In the United Kingdom alone, MRSA infection contributed to the deaths of 781 people in 2009, representing nearly a third of deaths involving Staphylococcus aureaus compared with 51 deaths in 1993. It should be noted, however, that the proportion of MRSA infections in 2009 was below the 82 % peak recorded in 2008.
Experts say hospitals are the areas where the proportion of people infected by MRSA is higher because of the increased number of cases found there. MRSA can be carried by people for as little as a few hours and up to several weeks or months. Meanwhile, people may not be aware they are carriers because no symptoms emerge and the bacteria do not harm them.
Commenting on the results of the study, lead author Dr Ian Overton of the MRC Human Genetics Unit says: 'Multidrug resistant Staphylococcal infections such as MRSA are a worldwide problem and strains resistant to existing treatments continue to emerge. The development of new drugs is therefore important. Our network biology approach has given insights into how Ranalexin works to kill MRSA and helped us to understand more about how infections may develop. This knowledge contributes towards new strategies for treating MRSA.'

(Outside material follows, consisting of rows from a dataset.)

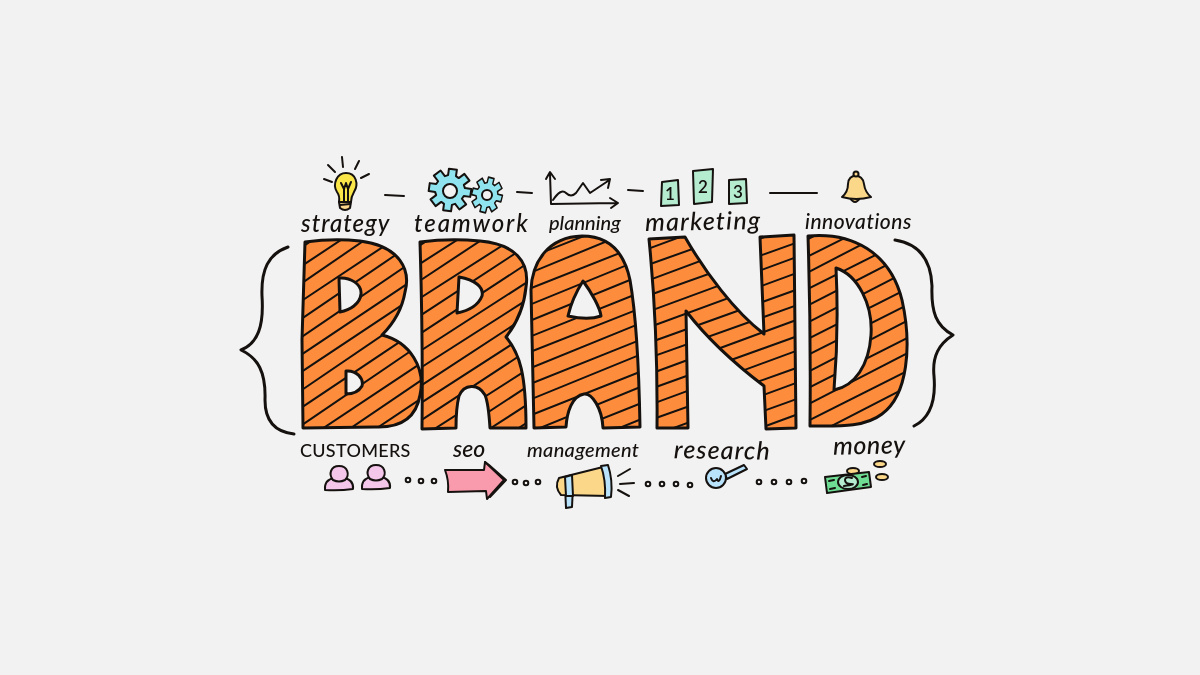
<!DOCTYPE html>
<html lang="en">
<head>
<meta charset="utf-8">
<title>Brand doodle</title>
<style>
:root {
  --wall: #f3f2f2;
  --ink: #15110f;
  --orange: #fd8d3c;
  --cyan: #8fe3ee;
  --mint: #b5ecd0;
  --green: #6fdc94;
  --yellow: #fbe64a;
  --gold: #fbd78a;
  --pink: #f99bac;
  --lilac: #f3c6ea;
  --sky: #b9e3fb;
}
* { box-sizing: border-box; margin: 0; padding: 0; }
html, body { width: 1200px; height: 675px; overflow: hidden; background: var(--wall); }
.board { position: relative; width: 1200px; height: 675px; color: var(--ink); }
.doodle { position: absolute; inset: 0; display: block; }
.labels { list-style: none; }
.labels li {
  position: absolute;
  font: italic 500 24px/30px Lato, "Open Sans", sans-serif;
  white-space: nowrap;
}
.labels .strategy { left: 301px; top: 208px; letter-spacing: 1px; }
.labels .teamwork { left: 414px; top: 208px; letter-spacing: 1.9px; }
.labels .planning { left: 549px; top: 207px; font-size: 20px; }
.labels .marketing { left: 645px; top: 205px; font-size: 25px; letter-spacing: 1.3px; transform: rotate(-1deg); }
.labels .innovations { left: 805px; top: 206px; font-size: 21px; letter-spacing: .5px; }
.labels .customers { left: 300px; top: 435px; font-size: 18px; font-style: normal; letter-spacing: .3px; }
.labels .seo { left: 453px; top: 433px; font-size: 23px; }
.labels .management { left: 527px; top: 434px; font-size: 20px; letter-spacing: .3px; }
.labels .research { left: 674px; top: 434px; font-size: 25px; letter-spacing: 1.1px; transform: rotate(1deg); }
.labels .money { left: 833px; top: 429px; font-size: 25px; letter-spacing: .6px; transform: rotate(-1deg); }
.stroke { fill: none; stroke: var(--ink); stroke-width: 2; stroke-linecap: round; stroke-linejoin: round; }
.bold { stroke-width: 3; }
.fill-orange { fill: var(--orange); }
.fill-cyan { fill: var(--cyan); }
.fill-mint { fill: var(--mint); }
.fill-green { fill: var(--green); }
.fill-yellow { fill: var(--yellow); }
.fill-gold { fill: var(--gold); }
.fill-pink { fill: var(--pink); }
.fill-lilac { fill: var(--lilac); }
.fill-sky { fill: var(--sky); }
.fill-wall { fill: var(--wall); }
.digit { font: 600 17px Lato, sans-serif; fill: var(--ink); text-anchor: middle; }
</style>
</head>
<body>
<main class="board">
  <svg class="doodle" width="1200" height="675" viewBox="0 0 1200 675" role="img" aria-label="The word BRAND in hatched orange letters between curly brackets, with small icons above and below">
    <defs>
      <path id="letter-b" clip-rule="evenodd" fill-rule="evenodd" d="M305 242Q334 238 360 241C400 246 411 270 405 292C402 310 392 325 382 335C410 342 426 368 420 395C416 419 400 428 375 427L303 428L302 340ZM339 278C350 277 362 284 361 294C360 304 350 310 340 312ZM346 371C356 370 364 378 362 386C358 393 352 394 346 394Z"/>
      <path id="letter-r" clip-rule="evenodd" fill-rule="evenodd" d="M420 242Q450 238 480 241C515 244 530 262 526 287C524 308 517 323 506 337C520 354 526 374 526 428L490 428C489 412 488 402 485 395C478 383 464 384 459 396Q456 408 456 428L422 429Q423 340 420 242ZM459 277C475 280 484 287 482 296C478 306 467 311 457 313Z"/>
      <path id="letter-a" clip-rule="evenodd" fill-rule="evenodd" d="M534 428L531 290C532 262 548 237 582 236C612 236 625 256 630 280C637 320 639 370 640 427L603 428C602 408 592 393 584 394C572 396 567 412 566 427ZM583 281C592 293 600 308 601 316C590 320 577 318 568 316C571 303 576 292 583 281Z"/>
      <path id="letter-n" d="M649 239L685 237C705 272 735 312 764 334L760 237L794 235L796 428L766 429L764 386C735 364 706 337 686 311L688 428L657 428Q658 330 649 239Z"/>
      <path id="letter-d" clip-rule="evenodd" fill-rule="evenodd" d="M808 236C852 232 890 252 902 300C912 345 908 395 882 414C864 428 836 426 810 426Q811 330 808 236ZM836 268C858 275 873 305 871 335C869 365 855 386 834 390Q839 330 836 268Z"/>
      <clipPath id="clip-b"><use href="#letter-b"/></clipPath>
      <clipPath id="clip-r"><use href="#letter-r"/></clipPath>
      <clipPath id="clip-a"><use href="#letter-a"/></clipPath>
      <clipPath id="clip-n"><use href="#letter-n"/></clipPath>
      <clipPath id="clip-d"><use href="#letter-d"/></clipPath>
      <path id="hatch" d="M-140-136L140-132M-140-119L140-121M-140-105L140-106M-140-91L140-89M-140-75L140-77M-140-62L140-60M-140-46L140-47M-140-31L140-32M-140-17L140-16M-140-3L140-1M-140 13L140 12M-140 27L140 28M-140 42L140 41M-140 56L140 58M-140 72L140 71M-140 86L140 87M-140 102L140 101M-140 116L140 118M-140 132L140 131"/>
      <path id="gear" d="M14.5-4L21-4L21 4L14.5 4L13 7L18 12L12 18L7 13L4 14.5L4 21L-4 21L-4 14.5L-7 13L-12 18L-18 12L-13 7L-14.5 4L-21 4L-21-4L-14.5-4L-13-7L-18-12L-12-18L-7-13L-4-14.5L-4-21L4-21L4-14.5L7-13L12-18L18-12L13-7Z"/>
      <g id="person">
        <path d="M-14 12Q-15 2-5 0H5Q15 2 14 11Q0 13-14 12Z"/>
        <path d="M-6 2C-11-4-8-12 0-12C9-12 11-3 6 2Q0 5-6 2Z"/>
      </g>
      <circle id="dot" r="2.3"/>
    </defs>

    <g id="brand-lettering">
      <g class="fill-orange">
        <use href="#letter-b"/><use href="#letter-r"/><use href="#letter-a"/><use href="#letter-n"/><use href="#letter-d"/>
      </g>
      <g class="stroke">
        <g clip-path="url(#clip-b)"><use href="#hatch" transform="translate(362 334) rotate(-34)"/></g>
        <g clip-path="url(#clip-r)"><use href="#hatch" transform="translate(474 336) rotate(-33)"/></g>
        <g clip-path="url(#clip-a)"><use href="#hatch" transform="translate(586 332) rotate(-22)"/></g>
        <g clip-path="url(#clip-n)"><use href="#hatch" transform="translate(722 334) rotate(-20)"/></g>
        <g clip-path="url(#clip-d)"><use href="#hatch" transform="translate(858 332) rotate(-27)"/></g>
      </g>
      <g class="stroke bold">
        <use href="#letter-b"/><use href="#letter-r"/><use href="#letter-a"/><use href="#letter-n"/><use href="#letter-d"/>
      </g>
    </g>

    <g id="brackets" class="stroke bold">
      <path d="M288 247C268 254 261 270 262 296C264 326 258 343 241 350C258 358 266 372 265 400C265 421 275 432 294 434"/>
      <path d="M895 240C920 244 931 260 932 286C931 312 936 326 953 335C939 344 932 356 934 376C936 400 930 418 914 426"/>
    </g>

    <g id="top-dashes" class="stroke">
      <path d="M385 195L404 196M517 192L532 193M628 190L643 191M770 193L817 193"/>
    </g>

    <g id="light-bulb" class="stroke">
      <path d="M324 179L332 182M328 165L335 172M342 157L343 167M359 161L355 169M369 174L361 178"/>
      <path class="fill-yellow" d="M339 202Q340 196 337 192C332 184 337 173 346 173C356 173 359 184 354 192Q351 197 351 202Z"/>
      <path d="M341 183L344 189L346 183L348 189L351 182M344 189V201M348 189V201"/>
      <path class="fill-gold" d="M339 202H351L350 208Q345 212 340 208Z"/>
      <path d="M340 205L350 204"/>
    </g>

    <g id="gears" class="stroke">
      <use class="fill-cyan" href="#gear" transform="translate(450 190) rotate(8)"/>
      <circle class="fill-wall" cx="450" cy="191" r="7"/>
      <use class="fill-cyan" href="#gear" transform="translate(487 195) rotate(14) scale(.72 .84)"/>
      <circle class="fill-wall" cx="487" cy="195" r="5"/>
    </g>

    <g id="growth-chart" class="stroke">
      <path d="M550 174L551 204L616 203M546 179L550 172L555 179M610 198L618 203L611 208"/>
      <path d="M553 200Q561 188 566 193T576 193L583 183L590 193L608 181M601 180L610 179L608 188"/>
    </g>

    <g id="number-cards">
      <g class="stroke fill-mint">
        <path class="fill-mint" d="M662 182L678 180L679 205L661 206Z"/>
        <path class="fill-mint" d="M693 171L713 169L712 202L694 204Z"/>
        <path class="fill-mint" d="M729 180L746 179L747 203L729 204Z"/>
      </g>
      <text class="digit" x="670" y="200">1</text>
      <text class="digit" x="703" y="193">2</text>
      <text class="digit" x="738" y="198">3</text>
    </g>

    <g id="bell" class="stroke">
      <path class="fill-gold" d="M850 198Q855 206 860 198Z"/>
      <path class="fill-gold" d="M842 197Q848 192 848 184C848 173 863 173 864 184Q865 192 871 197Q856 201 842 197Z"/>
      <circle class="fill-gold" cx="856" cy="174" r="2.5"/>
    </g>

    <g id="customers-icon" class="stroke">
      <use class="fill-lilac" href="#person" x="339" y="478"/>
      <use class="fill-lilac" href="#person" x="376" y="477"/>
    </g>

    <g id="bottom-dots" class="stroke">
      <use href="#dot" x="408" y="480"/><use href="#dot" x="421" y="481"/><use href="#dot" x="434" y="481"/>
      <use href="#dot" x="515" y="482"/><use href="#dot" x="526" y="483"/><use href="#dot" x="538" y="482"/>
      <use href="#dot" x="648" y="484"/><use href="#dot" x="662" y="484"/><use href="#dot" x="676" y="484"/><use href="#dot" x="690" y="485"/>
      <use href="#dot" x="759" y="482"/><use href="#dot" x="774" y="482"/><use href="#dot" x="789" y="482"/><use href="#dot" x="804" y="481"/>
    </g>

    <g id="arrow" class="stroke">
      <path class="fill-pink" d="M445 470L484 470L485 462L504 480L487 499L486 491L448 492Q449 480 445 470Z"/>
      <path d="M485 462L489 465L506 480L490 497"/>
    </g>

    <g id="megaphone" class="stroke">
      <path class="fill-sky" d="M565 486L573 486L572 507L566 508Z"/>
      <path class="fill-gold" d="M559 478L603 467L609 496L561 495Q554 487 559 478Z"/>
      <path class="fill-sky" d="M565 477L572 475L573 496L566 496Z"/>
      <path class="fill-sky" d="M601 466L608 465Q613 480 611 497L605 498Q606 480 601 466Z"/>
      <path d="M618 476L630 469M620 484L634 483M618 490L629 496"/>
    </g>

    <g id="magnifier" class="stroke">
      <path class="fill-sky" d="M725 474L744 465L747 469L727 479Z"/>
      <circle class="fill-sky" cx="716" cy="478" r="10"/>
      <path d="M711 478Q713 484 717 479Q719 484 721 476"/>
    </g>

    <g id="money-icon" class="stroke">
      <ellipse class="fill-gold" cx="853" cy="471" rx="6" ry="3"/>
      <ellipse class="fill-gold" cx="880" cy="464" rx="6" ry="3"/>
      <ellipse class="fill-gold" cx="882" cy="477" rx="6" ry="3"/>
      <path class="fill-green" d="M825 477L869 472L871 487L827 493Z"/>
      <ellipse class="fill-mint" cx="848" cy="482" rx="10" ry="7"/>
      <path d="M852 478Q845 476 845 480T851 484T844 486"/>
      <path d="M829 481L834 480M830 489L835 488M862 477L866 476M863 485L867 484"/>
    </g>
  </svg>

  <ul class="labels">
    <li class="strategy">strategy</li>
    <li class="teamwork">teamwork</li>
    <li class="planning">planning</li>
    <li class="marketing">marketing</li>
    <li class="innovations">innovations</li>
    <li class="customers">CUSTOMERS</li>
    <li class="seo">seo</li>
    <li class="management">management</li>
    <li class="research">research</li>
    <li class="money">money</li>
  </ul>
</main>
</body>
</html>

For his part, MRC Human Genetics Unit Director Professor Nick Hastie, says: 'This work is a fine example of the relationship between analysing the fundamental processes which help infections to take hold and exploiting this knowledge to improve drug treatments.'